● **Aim of the task**
Within the entries below, how many lines carry the word "pale"? State the number and stop.

________________

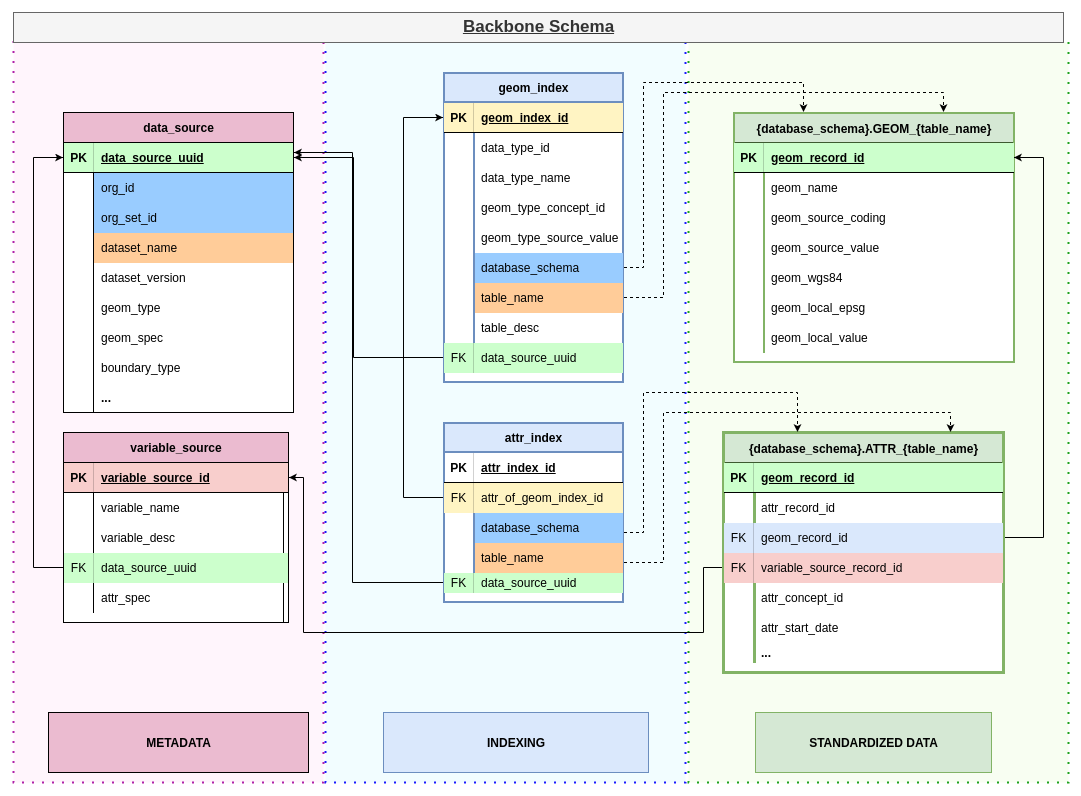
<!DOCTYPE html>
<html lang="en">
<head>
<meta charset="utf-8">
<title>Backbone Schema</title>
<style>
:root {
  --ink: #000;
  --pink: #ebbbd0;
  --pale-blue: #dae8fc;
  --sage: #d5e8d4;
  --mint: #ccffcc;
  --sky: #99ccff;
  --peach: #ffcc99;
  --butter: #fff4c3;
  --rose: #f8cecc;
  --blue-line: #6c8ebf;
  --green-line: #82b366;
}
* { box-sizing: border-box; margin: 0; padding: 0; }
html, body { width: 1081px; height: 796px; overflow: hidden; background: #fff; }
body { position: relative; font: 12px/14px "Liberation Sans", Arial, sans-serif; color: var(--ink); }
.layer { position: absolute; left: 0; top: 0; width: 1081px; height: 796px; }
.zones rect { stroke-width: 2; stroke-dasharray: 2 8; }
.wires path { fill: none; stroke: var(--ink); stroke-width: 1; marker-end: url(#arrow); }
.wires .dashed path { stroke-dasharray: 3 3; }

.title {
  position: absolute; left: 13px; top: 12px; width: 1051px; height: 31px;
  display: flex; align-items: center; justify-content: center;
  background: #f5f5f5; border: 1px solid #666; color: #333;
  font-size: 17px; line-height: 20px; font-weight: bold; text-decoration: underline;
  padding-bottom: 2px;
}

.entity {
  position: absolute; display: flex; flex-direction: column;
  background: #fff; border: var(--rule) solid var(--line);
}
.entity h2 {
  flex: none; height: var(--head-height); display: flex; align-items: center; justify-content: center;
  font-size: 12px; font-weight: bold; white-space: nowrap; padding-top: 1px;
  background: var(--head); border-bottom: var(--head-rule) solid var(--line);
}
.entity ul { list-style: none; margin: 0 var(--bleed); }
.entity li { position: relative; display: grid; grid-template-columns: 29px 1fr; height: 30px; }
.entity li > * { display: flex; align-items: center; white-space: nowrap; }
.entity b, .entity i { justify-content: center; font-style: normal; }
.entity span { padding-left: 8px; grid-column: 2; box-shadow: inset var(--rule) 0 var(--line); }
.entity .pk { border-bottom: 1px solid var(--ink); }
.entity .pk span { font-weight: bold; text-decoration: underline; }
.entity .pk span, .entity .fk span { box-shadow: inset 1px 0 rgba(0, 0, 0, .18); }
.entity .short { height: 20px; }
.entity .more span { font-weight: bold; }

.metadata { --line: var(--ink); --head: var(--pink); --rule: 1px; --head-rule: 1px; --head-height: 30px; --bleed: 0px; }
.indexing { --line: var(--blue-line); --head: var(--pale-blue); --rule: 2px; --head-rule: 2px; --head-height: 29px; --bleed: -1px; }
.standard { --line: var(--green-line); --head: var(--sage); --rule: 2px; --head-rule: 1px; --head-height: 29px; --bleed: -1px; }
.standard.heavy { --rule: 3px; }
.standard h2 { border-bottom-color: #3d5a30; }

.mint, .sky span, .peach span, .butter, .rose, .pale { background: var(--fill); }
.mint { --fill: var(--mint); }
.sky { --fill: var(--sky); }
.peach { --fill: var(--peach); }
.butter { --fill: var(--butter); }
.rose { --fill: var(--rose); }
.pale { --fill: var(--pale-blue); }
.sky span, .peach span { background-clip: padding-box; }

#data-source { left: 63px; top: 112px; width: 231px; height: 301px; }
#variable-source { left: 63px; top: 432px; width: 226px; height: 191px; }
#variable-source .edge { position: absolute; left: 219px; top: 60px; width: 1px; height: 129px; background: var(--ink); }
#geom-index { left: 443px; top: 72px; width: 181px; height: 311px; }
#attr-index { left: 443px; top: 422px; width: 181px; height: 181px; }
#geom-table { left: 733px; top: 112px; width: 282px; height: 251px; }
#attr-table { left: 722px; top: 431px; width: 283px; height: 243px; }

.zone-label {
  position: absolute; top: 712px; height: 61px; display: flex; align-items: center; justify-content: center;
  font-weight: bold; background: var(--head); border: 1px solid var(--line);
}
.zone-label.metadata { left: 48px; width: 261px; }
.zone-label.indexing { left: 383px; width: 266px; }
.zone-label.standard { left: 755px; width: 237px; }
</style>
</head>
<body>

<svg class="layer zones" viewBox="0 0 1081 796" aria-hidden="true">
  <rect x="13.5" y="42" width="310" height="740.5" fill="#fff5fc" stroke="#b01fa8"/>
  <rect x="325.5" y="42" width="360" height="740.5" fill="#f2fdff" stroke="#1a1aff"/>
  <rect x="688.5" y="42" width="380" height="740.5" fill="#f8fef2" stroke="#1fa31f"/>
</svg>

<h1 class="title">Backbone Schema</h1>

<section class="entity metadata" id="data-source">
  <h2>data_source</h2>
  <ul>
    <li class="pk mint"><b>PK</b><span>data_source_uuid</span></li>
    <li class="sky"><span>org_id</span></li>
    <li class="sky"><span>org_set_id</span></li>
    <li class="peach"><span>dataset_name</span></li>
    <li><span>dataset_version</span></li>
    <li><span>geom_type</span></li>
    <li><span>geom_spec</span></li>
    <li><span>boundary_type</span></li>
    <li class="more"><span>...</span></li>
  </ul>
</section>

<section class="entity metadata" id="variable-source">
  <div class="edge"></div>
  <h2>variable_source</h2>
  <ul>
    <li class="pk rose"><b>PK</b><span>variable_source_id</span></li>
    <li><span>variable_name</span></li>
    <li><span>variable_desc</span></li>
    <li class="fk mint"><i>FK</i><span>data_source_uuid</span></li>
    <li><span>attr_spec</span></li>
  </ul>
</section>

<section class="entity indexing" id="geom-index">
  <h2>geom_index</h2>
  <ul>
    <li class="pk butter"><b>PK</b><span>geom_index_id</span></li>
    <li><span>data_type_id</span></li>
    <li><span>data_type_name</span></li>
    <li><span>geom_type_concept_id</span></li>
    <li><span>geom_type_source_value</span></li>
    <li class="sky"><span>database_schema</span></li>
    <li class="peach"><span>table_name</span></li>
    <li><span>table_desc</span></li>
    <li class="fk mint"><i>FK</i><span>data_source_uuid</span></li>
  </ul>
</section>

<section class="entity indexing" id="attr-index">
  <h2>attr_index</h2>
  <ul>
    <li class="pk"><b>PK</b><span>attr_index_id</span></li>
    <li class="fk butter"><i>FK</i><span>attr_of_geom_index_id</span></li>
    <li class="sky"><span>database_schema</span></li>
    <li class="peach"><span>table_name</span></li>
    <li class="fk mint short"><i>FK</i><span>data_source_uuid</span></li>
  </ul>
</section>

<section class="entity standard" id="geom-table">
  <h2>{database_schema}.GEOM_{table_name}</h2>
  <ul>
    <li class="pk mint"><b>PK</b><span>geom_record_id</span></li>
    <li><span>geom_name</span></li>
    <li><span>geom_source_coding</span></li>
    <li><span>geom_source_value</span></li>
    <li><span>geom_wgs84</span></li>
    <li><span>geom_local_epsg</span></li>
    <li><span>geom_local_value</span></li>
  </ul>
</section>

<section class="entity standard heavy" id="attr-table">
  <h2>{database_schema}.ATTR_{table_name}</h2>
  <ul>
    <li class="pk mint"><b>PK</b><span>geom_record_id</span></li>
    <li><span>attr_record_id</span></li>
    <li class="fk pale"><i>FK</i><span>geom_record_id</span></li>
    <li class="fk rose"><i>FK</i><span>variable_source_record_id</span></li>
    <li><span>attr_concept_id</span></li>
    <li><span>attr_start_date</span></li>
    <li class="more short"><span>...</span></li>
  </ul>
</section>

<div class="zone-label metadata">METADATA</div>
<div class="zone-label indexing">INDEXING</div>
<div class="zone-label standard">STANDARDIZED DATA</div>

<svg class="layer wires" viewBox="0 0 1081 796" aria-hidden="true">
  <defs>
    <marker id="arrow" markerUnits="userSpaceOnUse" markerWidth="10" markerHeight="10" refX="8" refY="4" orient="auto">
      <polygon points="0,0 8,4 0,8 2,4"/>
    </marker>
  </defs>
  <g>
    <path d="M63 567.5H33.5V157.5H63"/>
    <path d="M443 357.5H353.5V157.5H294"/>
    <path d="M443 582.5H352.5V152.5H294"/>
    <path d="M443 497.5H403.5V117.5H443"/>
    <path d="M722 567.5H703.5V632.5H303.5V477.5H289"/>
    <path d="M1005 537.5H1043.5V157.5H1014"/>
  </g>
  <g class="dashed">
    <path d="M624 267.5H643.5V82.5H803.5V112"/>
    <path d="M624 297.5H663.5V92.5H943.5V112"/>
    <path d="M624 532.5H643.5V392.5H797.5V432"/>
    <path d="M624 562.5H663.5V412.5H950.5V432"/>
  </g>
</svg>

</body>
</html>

________________

● **Answer to the problem**
5